Stored data entries
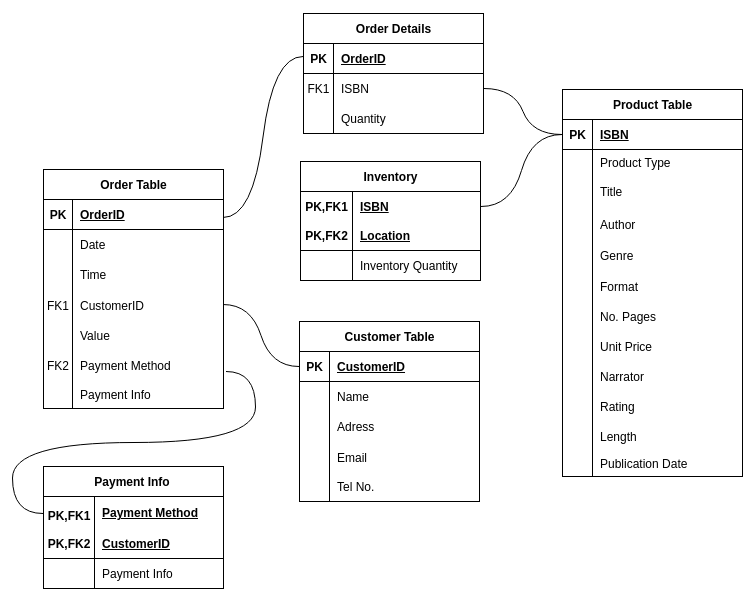
<!DOCTYPE html>
<html lang="en">
<head>
<meta charset="utf-8">
<title>Bookshop entity relationship diagram</title>
<style>
:root { --paper: #fff; --ink: #000; }
* { box-sizing: border-box; margin: 0; padding: 0; }
html, body { width: 755px; height: 601px; overflow: hidden; background: var(--paper); }
.diagram {
  position: relative; width: 755px; height: 601px; overflow: hidden;
  color: var(--ink); font: 12px/14px "Liberation Sans", Arial, Helvetica, sans-serif;
}
.entity {
  position: absolute; width: 181px; border: 1px solid var(--ink); background: var(--paper);
}
.entity h2 {
  display: flex; align-items: center; justify-content: center;
  height: 30px; border-bottom: 1px solid var(--ink); font-size: 12px; font-weight: bold;
}
.row { display: grid; grid-template-columns: var(--key) 1fr; height: var(--h, 30px); white-space: nowrap; }
.row span { display: flex; align-items: center; }
.row span:first-child { justify-content: center; border-right: 1px solid var(--ink); }
.row span:last-child { padding-left: 7px; }
.primary { font-weight: bold; }
.primary span:last-child { text-decoration: underline; }
.ruled { border-bottom: 1px solid var(--ink); }

.order-details { left: 303px; top: 13px; --key: 30px; }
.inventory { left: 300px; top: 161px; --key: 52px; }
.order { left: 43px; top: 169px; --key: 29px; }
.customer { left: 299px; top: 321px; --key: 30px; }
.payment { left: 43px; top: 466px; --key: 51px; }
.product { left: 562px; top: 89px; --key: 30px; }

.payment h2 { padding-right: 3px; }
.payment .lowered span:first-child { padding-top: 6px; }
.h24 { --h: 24px; } .h25 { --h: 25px; } .h27 { --h: 27px; } .h28 { --h: 28px; } .h29 { --h: 29px; }
.h31 { --h: 31px; } .h32 { --h: 32px; } .h34 { --h: 34px; }

.relations { position: absolute; left: 0; top: 0; fill: none; stroke: var(--ink); stroke-width: 1; }
</style>
</head>
<body>
<main class="diagram">
  <section class="entity order-details">
    <h2>Order Details</h2>
    <div class="row primary ruled"><span>PK</span><span>OrderID</span></div>
    <div class="row"><span>FK1</span><span>ISBN</span></div>
    <div class="row h29"><span></span><span>Quantity</span></div>
  </section>

  <section class="entity inventory">
    <h2>Inventory</h2>
    <div class="row primary"><span>PK,FK1</span><span>ISBN</span></div>
    <div class="row primary ruled h29"><span>PK,FK2</span><span>Location</span></div>
    <div class="row h29"><span></span><span>Inventory Quantity</span></div>
  </section>

  <section class="entity order">
    <h2>Order Table</h2>
    <div class="row primary ruled"><span>PK</span><span>OrderID</span></div>
    <div class="row"><span></span><span>Date</span></div>
    <div class="row"><span></span><span>Time</span></div>
    <div class="row h31"><span>FK1</span><span>CustomerID</span></div>
    <div class="row"><span></span><span>Value</span></div>
    <div class="row"><span>FK2</span><span>Payment Method</span></div>
    <div class="row h27"><span></span><span>Payment Info</span></div>
  </section>

  <section class="entity customer">
    <h2>Customer Table</h2>
    <div class="row primary ruled"><span>PK</span><span>CustomerID</span></div>
    <div class="row"><span></span><span>Name</span></div>
    <div class="row"><span></span><span>Adress</span></div>
    <div class="row h31"><span></span><span>Email</span></div>
    <div class="row h28"><span></span><span>Tel No.</span></div>
  </section>

  <section class="entity payment">
    <h2>Payment Info</h2>
    <div class="row primary lowered h32"><span>PK,FK1</span><span>Payment Method</span></div>
    <div class="row primary ruled"><span>PK,FK2</span><span>CustomerID</span></div>
    <div class="row h29"><span></span><span>Payment Info</span></div>
  </section>

  <section class="entity product">
    <h2>Product Table</h2>
    <div class="row primary ruled"><span>PK</span><span>ISBN</span></div>
    <div class="row h25"><span></span><span>Product Type</span></div>
    <div class="row h34"><span></span><span>Title</span></div>
    <div class="row h31"><span></span><span>Author</span></div>
    <div class="row h32"><span></span><span>Genre</span></div>
    <div class="row"><span></span><span>Format</span></div>
    <div class="row"><span></span><span>No. Pages</span></div>
    <div class="row"><span></span><span>Unit Price</span></div>
    <div class="row"><span></span><span>Narrator</span></div>
    <div class="row"><span></span><span>Rating</span></div>
    <div class="row"><span></span><span>Length</span></div>
    <div class="row h24"><span></span><span>Publication Date</span></div>
  </section>

  <svg class="relations" width="755" height="601" viewBox="0 0 755 601" aria-hidden="true">
    <path id="order-to-details" d="M223 217.5Q253 217.5 263 137Q273 56.5 303 56.5"/>
    <path id="details-to-product" d="M484 88.5Q514 88.5 523 111.5Q532 134.5 562 134.5"/>
    <path id="inventory-to-product" d="M481 206.5Q511 206.5 521.5 170.5Q532 134.5 562 134.5"/>
    <path id="order-to-customer" d="M223 304.5Q251 304.5 261 335.5Q271 366.5 299 366.5"/>
    <path id="order-to-payment" d="M226 371.5Q255.5 371.5 255.5 407Q255.5 442.5 134 442.5Q12.5 442.5 12.5 478Q12.5 513.5 43 513.5"/>
  </svg>
</main>
</body>
</html>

_Task instructions_: Your response should contain each line of the entries above that holds the string "primary".

_Response to the exercise_:
.primary { font-weight: bold; }
.primary span:last-child { text-decoration: underline; }
    <div class="row primary ruled"><span>PK</span><span>OrderID</span></div>
    <div class="row primary"><span>PK,FK1</span><span>ISBN</span></div>
    <div class="row primary ruled h29"><span>PK,FK2</span><span>Location</span></div>
    <div class="row primary ruled"><span>PK</span><span>OrderID</span></div>
    <div class="row primary ruled"><span>PK</span><span>CustomerID</span></div>
    <div class="row primary lowered h32"><span>PK,FK1</span><span>Payment Method</span></div>
    <div class="row primary ruled"><span>PK,FK2</span><span>CustomerID</span></div>
    <div class="row primary ruled"><span>PK</span><span>ISBN</span></div>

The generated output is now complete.